> _Task requirements_: Scan the data beneath this task and copy each line that includes "fill".

[Opening Extracted material section]

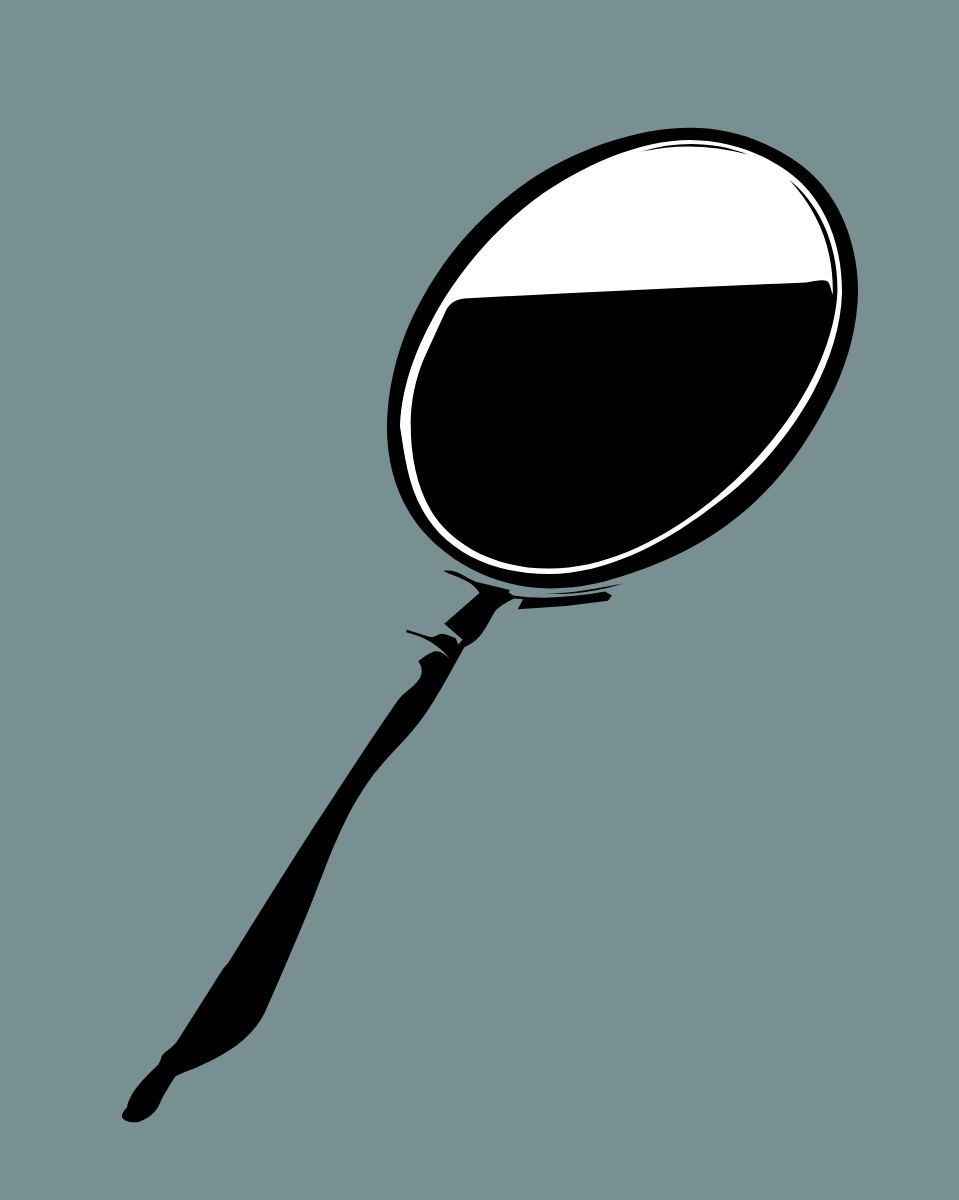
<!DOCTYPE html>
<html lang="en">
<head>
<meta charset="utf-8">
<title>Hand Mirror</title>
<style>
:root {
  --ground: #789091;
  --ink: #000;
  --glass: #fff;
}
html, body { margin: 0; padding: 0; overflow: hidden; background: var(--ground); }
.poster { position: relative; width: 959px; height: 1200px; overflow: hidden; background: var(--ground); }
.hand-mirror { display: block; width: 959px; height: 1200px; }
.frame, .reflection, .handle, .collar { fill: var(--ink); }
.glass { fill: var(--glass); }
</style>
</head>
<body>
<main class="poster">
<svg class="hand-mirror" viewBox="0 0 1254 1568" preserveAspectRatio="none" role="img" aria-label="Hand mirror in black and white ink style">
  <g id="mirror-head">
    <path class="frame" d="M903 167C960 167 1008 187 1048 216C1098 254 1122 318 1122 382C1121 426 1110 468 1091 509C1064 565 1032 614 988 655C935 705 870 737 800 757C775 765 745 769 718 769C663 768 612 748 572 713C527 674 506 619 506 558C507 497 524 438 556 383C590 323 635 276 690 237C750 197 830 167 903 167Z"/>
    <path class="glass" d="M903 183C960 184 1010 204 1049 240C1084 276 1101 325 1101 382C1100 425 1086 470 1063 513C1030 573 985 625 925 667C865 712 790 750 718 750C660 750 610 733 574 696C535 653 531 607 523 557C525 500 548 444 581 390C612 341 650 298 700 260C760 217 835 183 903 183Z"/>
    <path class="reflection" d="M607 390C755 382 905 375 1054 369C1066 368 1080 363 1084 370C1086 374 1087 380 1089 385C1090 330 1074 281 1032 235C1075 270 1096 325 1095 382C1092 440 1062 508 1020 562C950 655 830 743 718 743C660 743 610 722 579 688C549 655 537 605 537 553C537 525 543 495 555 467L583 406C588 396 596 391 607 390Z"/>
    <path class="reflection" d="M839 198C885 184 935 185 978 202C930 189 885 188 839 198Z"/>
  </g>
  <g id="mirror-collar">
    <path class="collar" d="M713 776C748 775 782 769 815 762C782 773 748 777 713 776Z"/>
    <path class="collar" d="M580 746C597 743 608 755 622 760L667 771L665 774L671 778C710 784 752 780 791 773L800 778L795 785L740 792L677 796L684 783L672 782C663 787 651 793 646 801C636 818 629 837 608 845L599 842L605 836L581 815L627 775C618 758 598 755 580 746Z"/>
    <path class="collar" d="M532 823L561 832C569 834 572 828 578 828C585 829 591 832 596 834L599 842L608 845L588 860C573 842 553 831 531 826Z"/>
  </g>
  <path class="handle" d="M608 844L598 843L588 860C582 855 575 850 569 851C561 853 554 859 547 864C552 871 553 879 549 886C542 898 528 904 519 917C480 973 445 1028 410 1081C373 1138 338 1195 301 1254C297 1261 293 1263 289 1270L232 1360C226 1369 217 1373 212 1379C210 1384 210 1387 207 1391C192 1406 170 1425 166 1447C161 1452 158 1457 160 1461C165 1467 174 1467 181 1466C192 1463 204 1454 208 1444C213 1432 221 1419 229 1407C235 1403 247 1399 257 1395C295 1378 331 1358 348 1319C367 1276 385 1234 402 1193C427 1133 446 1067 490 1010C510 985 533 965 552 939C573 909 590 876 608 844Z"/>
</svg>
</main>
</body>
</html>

[Closing Extracted material section]

> _Task answer_:
.frame, .reflection, .handle, .collar { fill: var(--ink); }
.glass { fill: var(--glass); }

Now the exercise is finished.